It’s no secret that a good portion of American households are living with some substantial debt. In fact, the average U.S. household has about $16,000 in credit card debt and $130,000 in total debt. Considering it takes a mortgage, car loan, credit cards, and students loans to be an official adult, it’s no wonder that the vast majority of us fall into this category.
But there is a light at the end of the tunnel, and Murray CPA is here to happily guide you through with 7 free tips for bringing down (and hopefully paying off) that unruly debt. At Murray CPA, your financial well-being is of the utmost importance to us. That’s why we offer services to individuals and businesses, to help you get back on financial track.
- Assess the Situation
Yes, this is going to be a little scary and probably a bit painful, but the plan is to get a solid grasp of where your money is going and to break it down into manageable pieces. Take it old school and use a pencil and paper, or use a computer spreadsheet, but ultimately it’s whatever is easiest for you to keep track of. Include all your payments, mortgage, credit cards, student loans, tax liens, car loans, etc.
Assessing the depth of your debt is vital in that it puts a real world number in your mind, gives you better insight into your interest rates, and helps you to realize how much your payments typically are. With this information properly laid out, you can continue on to the next tip.
- Look for High-Cost Debt Accounts
Depending on interest rates, some debts are going to cause a bigger hole in your purse than usual. The majority of these accounts are likely credit cards so take these tips into consideration:
- Don’t use high interest rate cards unless it’s an emergency
- Think about pay offing off the card with the highest interest rate while you make minimum payments on the others. Then when that’s paid off, move on to the next.
- Don’t close or open any cards. Doing so can hurt your credit rating.
- Pay on time – always.
- Call your credit card companies and try to haggle a lower interest rate. Sometimes it works.
- Cash Out Your Investments
Yeah, nobody wants to do this. But hear us out. The dollars in your investment accounts probably aren’t earning anything close to the rate of your debt interest. Which means paying off the debt is ultimately like getting that return on your investment, but without the risk, and it also helps your current situation. Paying off now can save you money in the long run.
- Get Rid of Your Gold Plated Yogurt Flakes
Ok so that might be a little overboard, but the idea is to get rid of all the unnecessary luxuries that are weighing you down. That monthly spa visit, those weekly happy hour get-togethers, that 1000-channel cable package. Do you really need it? If you’re dreading monthly payments then you need to reevaluate your priorities and focus on cutting back where it counts. Remember, it won’t be forever, just until your debt is under control.
- Pay With Cold Hard Cash
If you’re already in a bad situation, don’t add fuel to the flame by continuing to make purchases with credit cards. Instead opt to buy what you need with cash. If you can’t afford to pay it with the money you have on hand, then rethink the purchase (aside from life essentials of course).
- No Late Payments Please
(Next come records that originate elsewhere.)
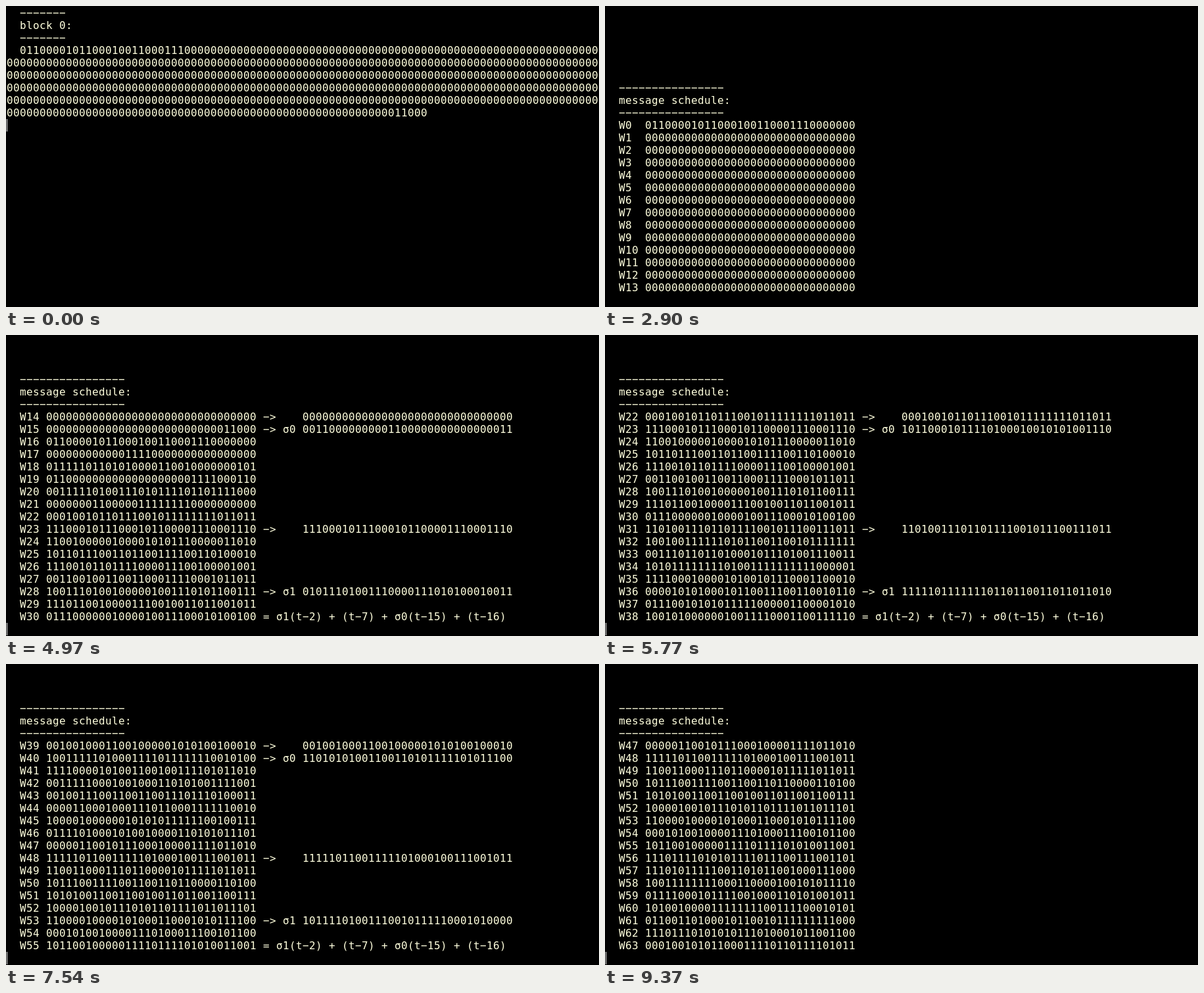
An HTML page with a canvas that plays this animation: 902 by 458 pixels, repeating every 9.88 s.

```html
<!DOCTYPE html>
<html lang="en">
<head>
<meta charset="utf-8">
<title>Message schedule</title>
<style>
  html, body { margin: 0; width: 100%; height: 100%; overflow: hidden; background: #000; }
  canvas { display: block; }
</style>
</head>
<body>
<canvas id="term" width="902" height="458"></canvas>
<script>
const LOOP = 9880, ROWS = 24, CELL_W = 10, CELL_H = 19, PAD = 1;
const HEADER_AT = 770, ARROWS_OFF = 8870;
const BLINK = 600, BLINK_SHIFT = 230;

// Words are printed at a steady pace; one due just after a blink shows with it
function printTime(n) {
  const due = n < 16 ? 1600 + 100 * n : 3520 + 102.4 * (n - 16);
  const sinceBlink = (due + BLINK_SHIFT) % BLINK;
  return sinceBlink <= 30 ? due - sinceBlink : due;
}

// SHA-256 message schedule for "abc"
const rotr = (x, n) => (x >>> n) | (x << (32 - n));
const sigma0 = x => (rotr(x, 7) ^ rotr(x, 18) ^ (x >>> 3)) >>> 0;
const sigma1 = x => (rotr(x, 17) ^ rotr(x, 19) ^ (x >>> 10)) >>> 0;
const bin = x => x.toString(2).padStart(32, "0");

const W = new Array(16).fill(0);
W[0] = 0x61626380;
W[15] = 24;
for (let t = 16; t < 64; t++) {
  W[t] = (sigma1(W[t - 2]) + W[t - 7] + sigma0(W[t - 15]) + W[t - 16]) >>> 0;
}
const message = W.slice(0, 16).map(bin).join("");

function title(text) {
  const rule = "  " + "-".repeat(text.length - 1);
  return [rule, "  " + text, rule];
}

function note(i, n) {
  switch (n - i) {
    case 16:
    case 7: return " ->    " + bin(W[i]);
    case 15: return " -> σ0 " + bin(sigma0(W[i]));
    case 2: return " -> σ1 " + bin(sigma1(W[i]));
    case 0: return " = σ1(t-2) + (t-7) + σ0(t-15) + (t-16)";
  }
  return "";
}

// Screen lines after word n is printed (n = -1: none yet)
function screen(n, header, arrows) {
  const bits = message.slice((n + 1) * 32);
  const lines = title("block 0:").concat(("  " + bits).match(/.{1,90}/g));
  if (!header) return lines;
  while (lines.length < 10) lines.push("");
  lines.push(...title("message schedule:"));
  for (let i = Math.max(0, n - 16); i <= n; i++) {
    const label = ("W" + i).padEnd(4);
    lines.push("  " + label + bin(W[i]) + (arrows ? note(i, n) : ""));
  }
  return lines;
}

const ctx = document.getElementById("term").getContext("2d", { alpha: false });

function draw(lines, cursor) {
  ctx.fillStyle = "#000";
  ctx.fillRect(0, 0, 902, 458);
  ctx.font = '16px "DejaVu Sans Mono", monospace';
  ctx.fillStyle = "#ffffdd";
  const scroll = Math.max(0, lines.length - ROWS + 1);
  lines.slice(scroll).forEach((line, row) => {
    // the terminal's hyphen is as wide as a minus sign
    [...line.replace(/-/g, "\u2212")].forEach((ch, col) => {
      if (ch !== " ") ctx.fillText(ch, PAD + col * CELL_W, PAD + row * CELL_H + 15);
    });
  });
  if (cursor) {
    ctx.fillStyle = "#fff";
    ctx.fillRect(PAD, PAD + (lines.length - scroll) * CELL_H, 1, CELL_H);
  }
}

let shown = "";
function tick() {
  const t = performance.now() % LOOP;
  let n = -1;
  while (n < 63 && printTime(n + 1) <= t) n++;
  const header = t >= HEADER_AT;
  const arrows = n >= 16 && t < ARROWS_OFF;
  const cursor = Math.floor((t + BLINK_SHIFT) / BLINK) % 2 === 0;
  const state = [n, header, arrows, cursor].join();
  if (state !== shown) {
    shown = state;
    draw(screen(n, header, arrows), cursor);
  }
  requestAnimationFrame(tick);
}
tick();
</script>
</body>
</html>
```
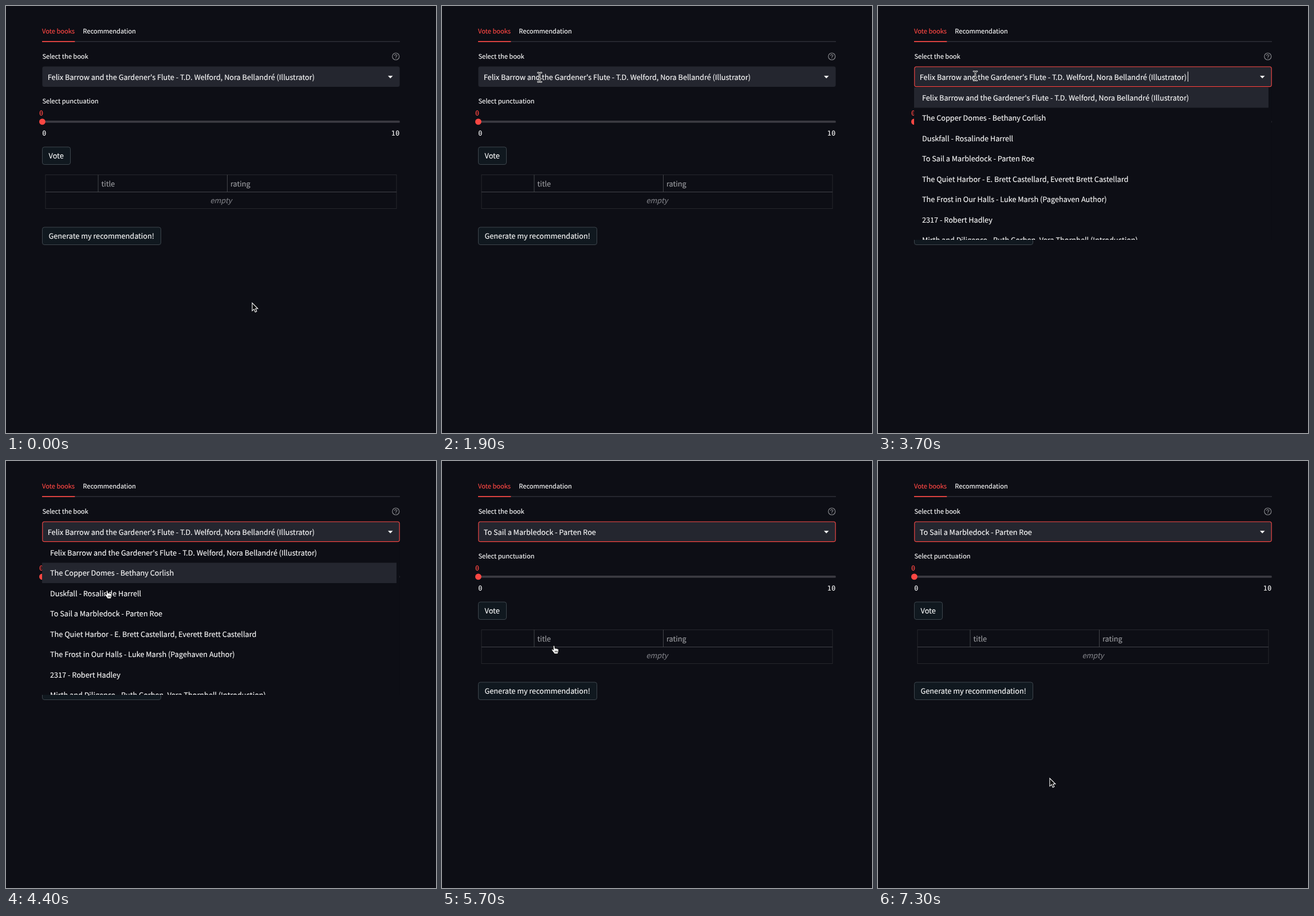
An HTML page that plays this animation: 751 px wide and 745 px high, repeating every 7590 ms.

```html
<!DOCTYPE html>
<html lang="en">
<head>
<meta charset="utf-8">
<title>Book voting</title>
<style>
  html, body { margin: 0; width: 100%; height: 100%; overflow: hidden; background: #0d0e15; }
  svg { display: block; width: 751px; height: 745px; color: #fafafa; }
  text {
    font: 12.69px "Noto Sans CJK JP", "Noto Sans CJK SC", "Noto Sans CJK KR", "Noto Sans CJK TC", "Noto Sans CJK", "Open Sans", sans-serif;
    fill: currentColor; stroke: currentColor; stroke-width: .15;
    text-rendering: geometricPrecision; white-space: pre;
  }
  .small { font-size: 11.11px; }
  .mono { font: 11.6px "DejaVu Sans Mono", "Noto Sans Mono", monospace; letter-spacing: .45px; }
  .red { color: #fa4743; }
  .accent { fill: #fa4743; }
  .head { color: #9b9ca0; }
  .empty { color: #7b7c82; font-style: italic; text-anchor: middle; }
  .button { fill: #10181f; stroke: #3d454c; }
  .outer { fill: none; stroke: #26272d; }
  .inner { fill: none; stroke: #43444a; }
  .panel { fill: #0d0e15; }
  .light { fill: #24262f; }
  #focus { fill: none; stroke: #fa4743; stroke-width: 1.1; }
</style>
</head>
<body>
<svg viewBox="0 0 751 745">
  <defs>
    <clipPath id="listClip"><rect x="63" y="141.5" width="624.5" height="266.5"/></clipPath>
    <path id="corner" d="M706.2 302v-5.3h5.3l-1.8 1.8 2.6 2.6-1.7 1.7-2.6-2.6z" fill="#b4b6b9"/>
    <path id="stem" d="M-3-8Q0-8 0-5.8Q0-8 3-8M0-6V6M-3 8Q0 8 0 5.8Q0 8 3 8M-2 2.5H2"/>
  </defs>

  <!-- tabs -->
  <text class="small red" x="63" y="48">Vote books</text>
  <text class="small" x="134.3" y="48">Recommendation</text>
  <rect x="63" y="61.2" width="625" height="1.7" fill="#2a2b33"/>
  <rect class="accent" x="63" y="61.2" width="57.3" height="1.7"/>

  <!-- book select -->
  <text class="small" x="63.4" y="92">Select the book</text>
  <g fill="none" stroke="#85868a" stroke-width="1.2" stroke-linecap="round">
    <circle cx="680.8" cy="88" r="6"/>
    <path d="M679 86.6c0-2.6 3.8-2.4 3.8 0 0 1.3-1.9 1.4-1.9 2.7M680.9 91.2v.1"/>
  </g>
  <rect class="light" x="63.4" y="105.6" width="624.2" height="35.4" rx="3.5"/>
  <rect id="focus" x="63.8" y="106" width="623.4" height="34.6" rx="3.2"/>
  <text id="value" x="72.8" y="128.6"></text>
  <rect id="caret" y="114.5" width="1" height="17.5" fill="#fafafa"/>
  <path d="M667 121.8h8.6l-4.3 4.4z" fill="#fafafa"/>

  <!-- slider -->
  <text class="small" x="63.4" y="170.2">Select punctuation</text>
  <text class="mono red" x="58" y="191.3">0</text>
  <rect x="63" y="200.1" width="624.8" height="3.6" rx="1.5" fill="#3a3a41"/>
  <circle class="accent" cx="63.4" cy="201.9" r="5.4"/>
  <text class="mono" x="63.3" y="226.3">0</text>
  <text class="mono" x="672.8" y="226.3">10</text>

  <!-- buttons and table -->
  <rect class="button" x="63.5" y="246" width="49" height="30.5" rx="3.5"/>
  <text x="74.6" y="266">Vote</text>
  <rect class="outer" x="69" y="294.5" width="613" height="59"/>
  <path class="inner" d="M69 324.5H682M161 294.5V324.5M386.5 294.5V324.5"/>
  <text class="head" x="166.4" y="314.8">title</text>
  <text class="head" x="392" y="314.8">rating</text>
  <text class="empty" x="375.5" y="344.2">empty</text>
  <rect class="button" x="63.5" y="386" width="207" height="30.5" rx="3.5"/>
  <text x="74.6" y="406">Generate my recommendation!</text>

  <g id="expand">
    <circle cx="712" cy="303.4" r="17.6" fill="#12171e"/>
    <use href="#corner"/>
    <use href="#corner" transform="rotate(180 712.5 303)"/>
  </g>

  <g id="list" clip-path="url(#listClip)">
    <rect class="panel" x="63" y="141.5" width="624.5" height="267"/>
  </g>

  <!-- pointers -->
  <g id="arrow">
    <path d="M0 0V13.8L3.2 10.9 5.3 15.9 7.8 14.8 5.7 10H9.8Z" fill="#000" stroke="#fff" stroke-width="1.1"/>
  </g>
  <g id="beam" fill="none" stroke-linecap="round">
    <use href="#stem" stroke="#fff" stroke-width="2.6"/>
    <use href="#stem" stroke="#111"/>
  </g>
  <g id="hand">
    <g transform="translate(-4.3 0)" stroke="#000" stroke-width=".8">
      <path d="M3 1.2C3-.4 5.4-.4 5.6 1.2L6 5C6.6 4 8 4.2 8.2 5.2 9 4.4 10.2 4.8 10.4 5.8 11.4 5.2 12.4 6 12.4 7.2 12.4 10.5 11.5 11.5 11 14H5C4.6 12 2 10 .6 7.6 0 6.4 1.4 5.6 2.4 6.4L3.6 7.6Z" fill="#fff"/>
      <path d="M6.3 8.6V11.6M8.2 8.6V11.6M10 8.6V11.6" fill="none"/>
    </g>
  </g>
</svg>

<script>
const LOOP = 7590, STEP = 100, ROW = 35.5, TOP = 142;
const books = [
  "Felix Barrow and the Gardener's Flute - T.D. Welford, Nora Bellandré (Illustrator)",
  "The Copper Domes - Bethany Corlish",
  "Duskfall - Rosalinde Harrell",
  "To Sail a Marbledock - Parten Roe",
  "The Quiet Harbor - E. Brett Castellard, Everett Brett Castellard",
  "The Frost in Our Halls - Luke Marsh (Pagehaven Author)",
  "2317 - Robert Hadley",
  "Mirth and Diligence - Ruth Corben, Vera Thornbell (Introduction)"
];

// time, x, y of the pointer's hot spot
const path = [
  [0, 430, 518], [200, 396, 458], [400, 396, 458], [500, 365, 435],
  [900, 205.5, 334.5], [1200, 188, 288], [1300, 176, 190], [1400, 171, 126],
  [1700, 171, 126], [2200, 170, 122], [3700, 170, 122], [4000, 174, 180],
  [4400, 176.5, 226], [4500, 176.5, 229], [4900, 176.5, 267],
  [5500, 176.5, 267], [5800, 205, 350], [6100, 278.5, 499],
  [6400, 301.5, 556], [6500, 301.5, 556], [6600, 300, 553.5]
];
const pointers = [[0, "arrow"], [1400, "beam"], [3900, "hand"], [6600, "arrow"]];
const focusFade = [[2900, 0], [3200, 1]];
const listFade = [[3100, 0], [3400, 1], [5300, 1], [5500, 0]];
const rowStarts = [3200, 4000, 4500, 4800];
const caretOn = [[3000, 3200], [3700, 4200], [4700, 5200], [6000, 7000]];

const $ = id => document.getElementById(id);
const within = (t, from, to) => t >= from && t < to;

function tween(table, t) {
  const next = table.findIndex(k => k[0] > t);
  if (next === 0) return table[0].slice(1);
  if (next < 0) return table[table.length - 1].slice(1);
  const a = table[next - 1], b = table[next];
  const p = (t - a[0]) / (b[0] - a[0]);
  return a.slice(1).map((v, i) => v + (b[i + 1] - v) * p);
}

function add(parent, tag, attrs, label = "") {
  const el = document.createElementNS("http://www.w3.org/2000/svg", tag);
  for (const key in attrs) el.setAttribute(key, attrs[key]);
  el.textContent = label;
  return parent.appendChild(el);
}

const lights = rowStarts.map((_, i) =>
  add($("list"), "rect", { class: "light", x: 63, y: TOP + i * ROW, width: 619, height: ROW }));
books.forEach((name, i) => add($("list"), "text", { x: 77, y: 164.5 + i * ROW }, name));

function rowLight(i, t) {
  const start = rowStarts[i], end = rowStarts[i + 1] ?? Infinity;
  if (t < start) return 0;
  if (t >= end) return Math.max(0, .5 - (t - end) / 250);
  return i && t < start + STEP ? .6 : 1;
}

function draw(time) {
  const t = Math.floor(time / STEP) * STEP;
  const voted = t >= 5400;
  const [x, y] = tween(path, t);
  const pointer = pointers.filter(p => p[0] <= t).pop()[1];

  for (const id of ["arrow", "beam", "hand"]) {
    $(id).style.display = id === pointer ? "" : "none";
  }
  $(pointer).setAttribute("transform", `translate(${x} ${y})`);

  $("value").textContent = books[voted ? 3 : 0];
  $("caret").setAttribute("x", voted ? 272.6 : 540.8);
  $("caret").style.opacity = caretOn.some(([a, b]) => within(t, a, b)) ? 1 : 0;
  $("focus").style.opacity = tween(focusFade, t)[0];
  $("list").style.opacity = tween(listFade, t)[0];
  $("expand").style.opacity = within(t, 800, 1300) ? 1 : 0;
  lights.forEach((el, i) => el.style.opacity = rowLight(i, t));
}

const start = performance.now();
function tick() {
  draw((performance.now() - start) % LOOP);
  requestAnimationFrame(tick);
}
tick();
</script>
</body>
</html>
```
Making a late payment, or completely missing one, can cause some major damage to your credit rating and accounts. Credit card companies can easily raise interest rates because of a late payment, and oftentimes, the payment just ends up covering late-fees rather than the actual balance, which means more money going down the drain. Moral of the story – don’t make late payments.
- Borrow From Yourself
Have you been able to participate in a 401(k) plan at your job? Well most plans have a feature that allows you to borrow up to 50% of the account’s value, or $50,000, whichever is smaller. Interest rates tend to be much lower than credit cards and so borrowing from your 401(k) can be a viable option. Especially because paying it back means it’s really going back into your pocket. Yes indeed, every penny paid back on that 401(k) loan goes into the borrower’s account, not the lender’s.
But just be aware. You have to repay the loan within five years, and if you leave your job prior to full repayment, then the outstanding balance becomes due immediately. If it’s not repaid, the monies get treated as a distribution to you, which means you’ll be taxed on that amount at regular rates.
If you think you’re situation might require more drastic measures, or you want the help and guidance of Certified Public Accountant, then look no further than Murray CPA. Our professionalism, friendliness, and expertise is the reason so many seek our support. Don’t worry, your debt can and will be under control, with Murray CPA. Call us at (956) 800-5600 to get the help you need.